## Exercise objective
In the listing below, locate the line containing "872Q731 841 757" and the line containing "968C356 948 378". Output both of them and every line between, exactly as written, and nothing more.

## Recorded information
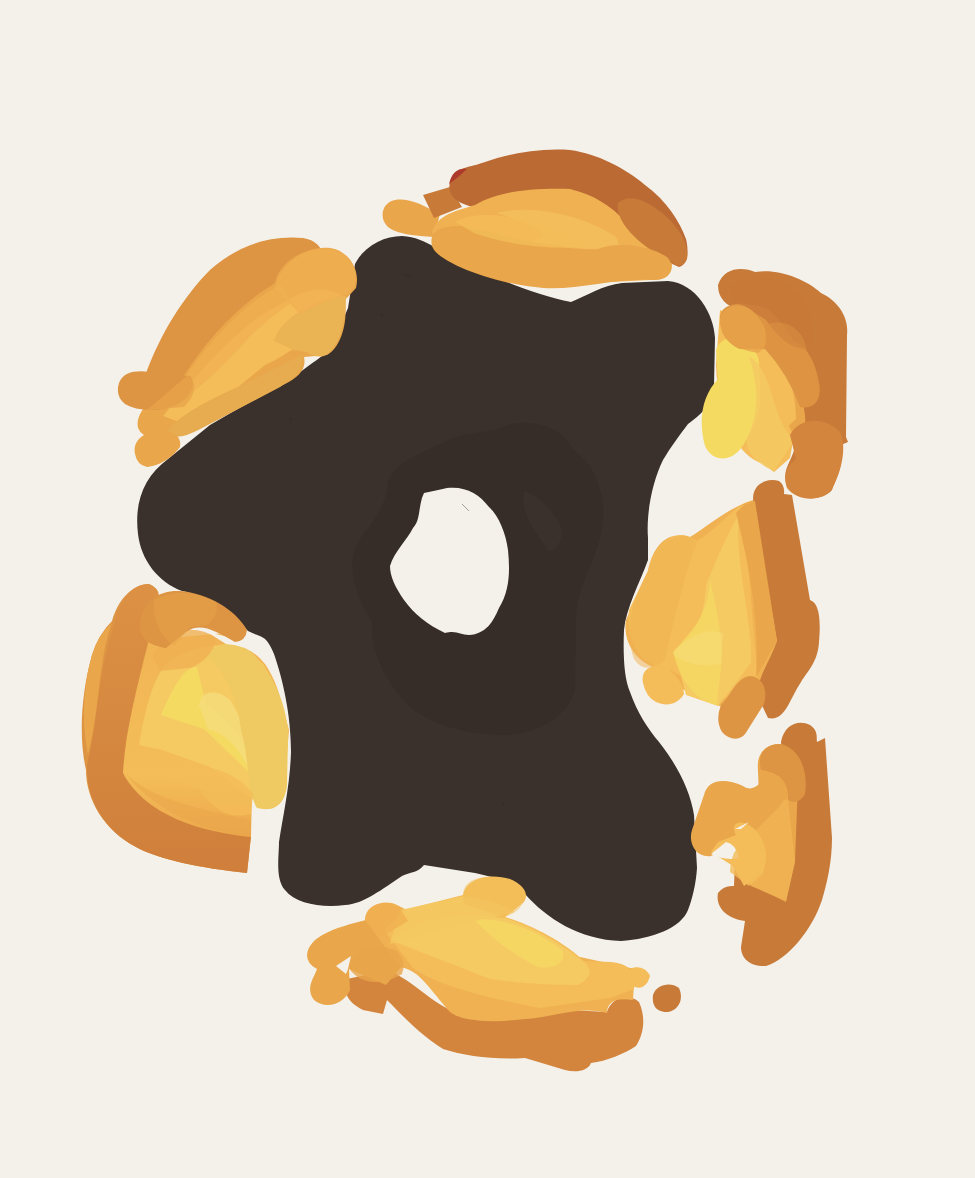
<!DOCTYPE html>
<html lang="en">
<head>
<meta charset="utf-8">
<title>Dark ring with golden pieces</title>
<style>
:root {
  --paper: #f4f1ea;
  --ink: #3b312c;
  --ink-deep: #372d28;
  --rust: #bb6a34;
  --copper: #c87a39;
  --crust: #d3853e;
  --toast: #dd9443;
  --amber: #e9a64a;
  --honey: #f0b152;
  --gold: #f4bd59;
  --butter: #f5ca62;
  --lemon: #f5da62;
  --cream: #f7de7c;
}
html, body { margin: 0; height: 100%; overflow: hidden; background: var(--paper); }
svg { display: block; width: 975px; height: 1178px; }
.paper { fill: var(--paper); }
.ink { fill: var(--ink); }
.ink-deep { fill: var(--ink-deep); }
.rust { fill: var(--rust); }
.copper { fill: var(--copper); }
.crust { fill: var(--crust); }
.toast { fill: var(--toast); }
.amber { fill: var(--amber); }
.honey { fill: var(--honey); }
.gold { fill: var(--gold); }
.butter { fill: var(--butter); }
.lemon { fill: var(--lemon); }
.cream { fill: var(--cream); }
.wash { opacity: .8; }
.thin { opacity: .5; }
</style>
</head>
<body>
<svg viewBox="0 0 975 1178" role="img" aria-label="Painted dark ring surrounded by seven golden pieces">
  <defs>
    <filter id="soft" x="-5%" y="-5%" width="110%" height="110%"><feGaussianBlur stdDeviation="0.7"/></filter>
    <linearGradient id="left-crust" x1="0" y1="0" x2="0" y2="1">
      <stop offset="0" stop-color="#dc9144"/><stop offset="1" stop-color="#cf7f3b"/>
    </linearGradient>
    <linearGradient id="left-crumb" x1="0" y1="0" x2="0" y2="1">
      <stop offset="0" stop-color="#f1b455"/><stop offset=".7" stop-color="#f4bd59"/><stop offset="1" stop-color="#eca74b"/>
    </linearGradient>
  </defs>

  <rect class="paper" width="975" height="1178"/>

  <g id="ring" filter="url(#soft)">
    <path class="ink" d="M355 264C364 246 384 236 402 236C415 237 425 241 434 247C470 268 530 294 571 302C586 296 603 285 622 283L668 281C696 283 714 314 715 338L714 385C714 404 699 416 688 424C681 433 670 448 663 460C653 480 646 512 648 538L648 560C640 582 626 608 624 630C623 655 624 678 630 692C637 712 648 729 659 742C679 767 691 794 694 815L697 868C696 884 692 900 688 910C681 928 652 939 621 941C580 940 546 918 525 894C510 880 495 878 475 873L424 865C418 873 410 872 402 876C382 889 364 904 345 905C322 908 296 904 285 890C275 879 279 856 279 842C283 816 290 785 291 752C291 715 283 680 274 654C266 634 262 638 248 631C232 614 208 596 182 591C158 582 141 560 138 534C134 500 145 476 168 459L210 425L296 375C311 364 325 354 330 350L348 308Z"/>
    <path class="ink-deep" d="M388 482C394 460 430 450 448 440C470 430 490 434 504 426C530 416 566 428 573 450C596 464 605 494 603 520C600 560 577 580 576 620L575 690C566 722 530 736 500 735C460 734 425 722 408 705C386 682 370 652 372 622C358 600 346 570 356 546C366 526 386 512 388 482Z"/>
    <path class="ink" d="M524 491C540 496 558 516 562 530C562 542 556 552 548 550C538 534 520 518 524 491Z"/>
    <path class="ink-deep" d="M402 273L412 276L410 278ZM379 315l4-2v4ZM289 419l3-2v4ZM501 804l3-2v4Z"/>
    <path class="paper" d="M424 493C432 491 440 490 447 488C466 486 479 494 489 507C499 516 506 534 508 550C510 570 510 590 499 608C493 622 486 634 469 635C460 635 457 630 445 633C428 625 414 614 404 600C395 587 390 576 390 566C394 552 407 540 413 528C421 520 418 505 424 493Z"/>
    <path d="M462 504L469 511" stroke="#aaa39a" fill="none"/>
  </g>

  <g id="piece-top" filter="url(#soft)">
    <path class="amber" d="M384 208C391 196 406 199 420 204L440 214L434 237C416 236 395 234 387 226Q380 218 384 208Z"/>
    <path class="copper" d="M423 195L450 187L462 207L434 218Z"/>
    <path class="rust" d="M450 182C454 167 468 168 482 163C510 153 540 148 570 150C598 154 625 168 645 185C667 201 680 222 686 239C689 251 688 265 679 267L650 254L560 205L480 208C462 206 446 198 450 182Z"/>
    <path d="M449 184C452 172 458 168 467 169Q459 177 449 184Z" fill="#ad3b2b"/>
    <path class="honey" d="M432 232C438 214 456 211 475 205C500 190 538 188 570 189C594 195 610 205 626 222L672 264C672 276 664 280 650 280L550 285C500 284 440 262 432 232Z"/>
    <path class="copper" d="M618 203C628 193 646 200 658 210C678 224 690 245 687 259C684 267 676 268 670 261C650 252 614 226 618 203Z"/>
    <path class="butter thin" d="M497 213C530 204 580 214 615 236C624 248 616 255 600 251L526 241Q570 237 497 213Z"/>
    <path class="amber" d="M432 246C428 228 446 226 462 226C500 234 560 252 598 249C620 240 656 248 668 258C676 268 670 280 655 280C620 276 570 293 535 287C500 284 438 264 432 246Z"/>
    <path class="gold wash" d="M455 222C480 208 525 214 590 247Q525 251 474 233Z"/>
  </g>

  <g id="piece-upper-left" filter="url(#soft)">
    <path class="toast" d="M145 376C160 334 184 296 210 270C238 245 270 235 303 238Q323 241 325 263L265 310L190 402L142 404Z"/>
    <path class="amber" d="M138 428C134 410 160 390 185 374C204 344 234 308 275 283C280 258 314 243 335 249C352 255 360 272 356 288L345 300C348 325 340 348 327 355L304 357C307 370 297 378 285 384L198 430L166 437Q143 441 138 428Z"/>
    <path class="gold" d="M163 416C198 374 240 322 285 302C314 282 336 290 345 298L332 311Q300 350 265 365L190 426Z"/>
    <path class="honey wash" d="M187 375C210 340 248 300 281 285L292 303C250 328 230 365 190 394Z"/>
    <path d="M166 433Q178 413 240 386L302 355C304 372 290 380 280 387L200 429Q177 442 166 433Z" fill="#e8ac50"/>
    <path d="M274 341C282 315 320 298 346 296C346 325 338 350 324 356Q314 358 307 352L294 350Z" fill="#eab353"/>
    <path class="honey wash" d="M275 288C281 257 320 240 340 252C358 262 360 284 348 294Q325 301 300 314Z"/>
    <path class="toast" d="M119 383C124 369 142 370 157 373L190 376C198 386 188 400 174 406C157 412 136 411 125 404Q115 396 119 383Z"/>
    <path class="amber wash" d="M147 410L188 375Q202 388 184 407Z"/>
    <path class="amber" d="M135 454C132 438 148 429 168 431Q182 435 180 447C172 458 159 466 147 467Q137 465 135 454Z"/>
  </g>

  <g id="piece-upper-right" filter="url(#soft)">
    <path class="copper" d="M718 285C724 266 744 267 755 272C778 268 806 279 821 293C838 301 849 317 847 335L846 437L848 442L841 445C845 465 834 482 832 490C822 502 796 501 787 486C781 471 791 462 794 450L790 425L740 310Q718 304 718 285Z"/>
    <path class="gold" d="M720 310L775 335L798 370C804 400 808 420 796 424L790 458L774 472L762 463C740 458 718 420 716 365Z"/>
    <path class="lemon" d="M716 350C722 332 748 334 758 348C760 390 766 412 746 440C736 462 714 465 705 446C698 420 702 396 718 379Z"/>
    <path class="butter wash" d="M749 356C774 370 772 424 795 440L774 471Q748 460 746 440Q765 405 749 356Z"/>
    <path class="amber" d="M754 340C778 340 801 374 802 400C808 424 806 432 795 438Q780 410 777 390Q772 360 754 340Z"/>
    <path class="gold" d="M750 341C775 344 796 375 796 419L785 429Q775 390 750 341Z"/>
    <path class="toast" d="M720 320C719 304 738 302 752 305C773 305 785 328 794 341C808 348 815 362 818 380C824 400 813 410 800 407Q788 374 765 349L740 349Q721 341 720 320Z"/>
    <path class="copper wash" d="M729 288C748 270 790 275 808 303C812 330 818 342 808 348Q788 352 766 320L744 306Q730 302 729 288Z"/>
    <path class="amber wash" d="M720 318C724 303 747 301 756 315C769 329 771 345 758 353Q718 347 720 318Z"/>
    <path class="toast thin" d="M765 325C786 317 804 330 807 351Q822 375 819 395Q813 410 801 406Q795 370 766 348Z"/>
    <path class="crust" d="M790 435C800 416 826 417 840 432C847 446 842 470 832 489C822 502 798 502 787 488C782 473 789 465 796 459Z"/>
  </g>

  <g id="piece-right" filter="url(#soft)">
    <path class="copper" d="M754 505C749 486 765 477 779 481Q785 485 784 494L792 495L810 600C819 603 821 618 819 642C818 662 807 672 801 682C789 700 785 722 768 718L750 680Z"/>
    <path class="honey" d="M648 571C653 545 668 530 690 537C708 526 728 508 753 500L777 641C770 661 759 675 758 691L724 708L680 688L665 670C640 667 622 645 626 620Z"/>
    <path class="gold" d="M648 571C655 542 678 526 697 541C716 530 732 509 743 505L758 682L724 699L670 670C643 667 625 645 629 610Z"/>
    <path class="butter" d="M674 650C692 636 704 624 706 585Q724 540 739 514C734 560 754 630 751 663L718 706L686 695Z"/>
    <path class="lemon wash" d="M673 653C688 633 708 620 710 580C718 615 724 645 721 668L717 705Q686 699 673 653Z"/>
    <path class="cream thin" d="M673 652Q700 625 723 633L721 664Q694 669 675 656Z"/>
    <path class="honey thin" d="M648 571Q660 535 685 536Q702 539 694 550Q680 590 665 660Q645 676 634 659Q620 621 648 571Z"/>
    <path class="amber" d="M736 513Q745 502 755 501L777 641L756 677Q761 610 736 513Z"/>
    <path class="gold" d="M643 683C640 668 654 663 665 667Q683 679 684 694C678 704 667 707 656 702Q646 697 643 683Z"/>
    <path class="toast" d="M721 705C732 694 736 678 750 676C763 677 768 690 764 704L747 731C742 741 730 741 722 732Q715 720 721 705Z"/>
  </g>

  <g id="piece-lower-right" filter="url(#soft)">
    <path class="copper" d="M781 742C784 725 798 719 810 725C819 731 816 738 817 742L825 738L832 838C832 862 827 883 822 900C812 930 788 959 766 966C751 967 741 959 741 947L745 921C728 919 715 908 718 893Q724 885 734 886L735 860L784 775Z"/>
    <path class="amber" d="M758 770C756 754 766 743 781 744Q798 752 798 781L795 862L786 902L756 887Q737 882 738 863L760 830Z"/>
    <path class="honey" d="M758 815Q780 800 788 799L795 861L786 901L751 886L739 860Z"/>
    <path class="amber" d="M704 795C708 779 725 778 743 786C757 795 760 777 777 773C790 774 789 798 777 809L751 835L711 856C695 858 688 842 692 830Z"/>
    <path class="gold" d="M711 852L718 842L736 835C728 822 744 816 758 833Q771 852 763 872L744 886L733 866Z"/>
    <path class="paper" d="M711 854L726 842Q736 844 739 858Q725 861 711 854ZM735 829L749 822L741 829Z"/>
    <path class="toast" d="M761 770C757 753 766 743 782 744C803 751 808 776 805 794Q798 806 788 800Q790 774 761 770Z"/>
    <path class="gold wash" d="M730 872Q731 841 757 838Q768 855 763 874L749 886Z"/>
  </g>

  <g id="piece-bottom" filter="url(#soft)">
    <path class="crust" d="M347 979L388 970C420 984 440 1014 474 1017L570 1010L607 1012C611 998 628 992 639 1002C646 1017 644 1034 636 1046C624 1054 607 1061 591 1063C588 1071 576 1073 565 1070L525 1058C494 1060 465 1056 443 1049C420 1035 400 1013 387 1000L383 1014L363 1010Q340 999 347 979Z"/>
    <path class="amber" d="M307 955C309 936 334 928 366 920L410 930L403 965L386 985L349 969L350 990C344 1004 326 1010 314 1000C305 988 314 978 317 969Q307 964 307 955Z"/>
    <path class="honey" d="M365 920C366 904 386 898 399 906L440 927L580 957L635 969L633 1000Q607 996 607 1013C580 1005 550 1018 525 1019C494 1023 463 1022 450 1012C430 990 420 970 400 967Z"/>
    <path class="gold" d="M384 930L404 910L463 895C467 877 491 873 510 879C522 884 530 893 524 902L505 917C535 926 565 943 584 961L611 962Q638 964 634 989L610 998L540 1008C500 1000 440 988 413 968Z"/>
    <path class="butter" d="M390 940C420 915 475 912 508 919C540 930 565 947 584 962Q598 974 578 985Q530 985 490 979Z"/>
    <path class="lemon wash" d="M474 919C512 918 545 936 563 951C566 962 555 970 538 967Q500 948 474 919Z"/>
    <path class="butter wash" d="M400 910L464 896Q492 898 515 912L480 920L390 944Z"/>
    <path class="gold thin" d="M463 894Q464 879 486 877Q515 877 525 893Q525 910 505 917L464 904Z"/>
    <path class="amber wash" d="M349 968C356 948 378 942 397 951Q407 962 402 974C385 985 360 986 349 968Z"/>
    <path class="honey wash" d="M365 920C365 904 384 899 400 908L408 921L380 938Z"/>
    <path class="paper" d="M336 966L351 956L348 969L346 974Z"/>
    <path class="gold" d="M627 973C631 965 645 965 650 976C647 987 640 990 633 986Z"/>
    <path class="copper" d="M653 995C656 985 670 981 679 988C684 999 679 1010 668 1012Q651 1012 653 995Z"/>
  </g>

  <g id="piece-lower-left" filter="url(#soft)">
    <path class="toast" d="M112 621C118 600 132 584 149 584Q159 588 159 596L187 660L136 770L150 830L251 836L247 873C200 868 160 860 136 847C104 830 86 800 86 770C78 735 82 690 92 655Q98 635 112 621Z"/>
    <path d="M114 626C118 602 132 584 149 584Q160 588 158 602C145 650 133 705 126 740L124 776C145 812 198 829 251 836L247 873C200 868 160 860 136 847C104 830 86 800 87 765C98 720 98 670 114 626Z" fill="url(#left-crust)"/>
    <path class="amber" d="M112 623C98 660 100 710 88 755Q78 705 92 655Q98 635 112 623Z"/>
    <path d="M123 773C125 735 136 690 149 640L225 633C252 641 272 667 280 697L289 730L284 790C286 805 268 812 256 806L252 790L251 837C200 832 145 815 123 773Z" fill="url(#left-crumb)"/>
    <path class="butter" d="M139 745C145 710 153 675 170 660C205 640 240 640 264 665C276 690 286 710 288 730L284 795C280 812 260 813 255 801L210 767L162 750Z"/>
    <path class="lemon" d="M161 715C172 690 183 667 197 667L206 705C228 719 250 745 253 776L204 729Z"/>
    <path class="cream wash" d="M199 705C201 690 217 689 230 700Q250 730 252 776Q235 735 208 729Z"/>
    <path d="M206 655C218 638 245 640 260 662C276 680 288 710 288 737L287 785C285 806 272 812 257 808C246 790 250 760 241 730Q235 680 206 655Z" fill="#efc961"/>
    <path class="gold wash" d="M139 752C162 740 170 760 200 766Q235 770 253 794L251 814Q220 822 200 789Q160 780 139 752Z"/>
    <path class="amber thin" d="M124 772C150 800 205 810 251 820V837Q165 825 124 772Z"/>
    <path class="honey wash" d="M152 655L170 634Q195 624 217 638Q211 660 190 668L160 671Z"/>
    <path class="paper" d="M207 632L246 641L262 650L265 664Q250 645 226 644Z"/>
    <path class="toast" d="M140 622C143 600 160 590 180 591C208 593 236 610 247 630Q246 641 235 642C214 630 200 622 186 632L166 648C148 645 138 638 140 622Z"/>
    <path class="amber thin" d="M154 600Q182 585 216 602Q220 614 207 625L190 627L174 646Q152 630 154 600Z"/>
  </g>
</svg>
</body>
</html>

## Solution for this problem
    <path class="gold wash" d="M730 872Q731 841 757 838Q768 855 763 874L749 886Z"/>
  </g>

  <g id="piece-bottom" filter="url(#soft)">
    <path class="crust" d="M347 979L388 970C420 984 440 1014 474 1017L570 1010L607 1012C611 998 628 992 639 1002C646 1017 644 1034 636 1046C624 1054 607 1061 591 1063C588 1071 576 1073 565 1070L525 1058C494 1060 465 1056 443 1049C420 1035 400 1013 387 1000L383 1014L363 1010Q340 999 347 979Z"/>
    <path class="amber" d="M307 955C309 936 334 928 366 920L410 930L403 965L386 985L349 969L350 990C344 1004 326 1010 314 1000C305 988 314 978 317 969Q307 964 307 955Z"/>
    <path class="honey" d="M365 920C366 904 386 898 399 906L440 927L580 957L635 969L633 1000Q607 996 607 1013C580 1005 550 1018 525 1019C494 1023 463 1022 450 1012C430 990 420 970 400 967Z"/>
    <path class="gold" d="M384 930L404 910L463 895C467 877 491 873 510 879C522 884 530 893 524 902L505 917C535 926 565 943 584 961L611 962Q638 964 634 989L610 998L540 1008C500 1000 440 988 413 968Z"/>
    <path class="butter" d="M390 940C420 915 475 912 508 919C540 930 565 947 584 962Q598 974 578 985Q530 985 490 979Z"/>
    <path class="lemon wash" d="M474 919C512 918 545 936 563 951C566 962 555 970 538 967Q500 948 474 919Z"/>
    <path class="butter wash" d="M400 910L464 896Q492 898 515 912L480 920L390 944Z"/>
    <path class="gold thin" d="M463 894Q464 879 486 877Q515 877 525 893Q525 910 505 917L464 904Z"/>
    <path class="amber wash" d="M349 968C356 948 378 942 397 951Q407 962 402 974C385 985 360 986 349 968Z"/>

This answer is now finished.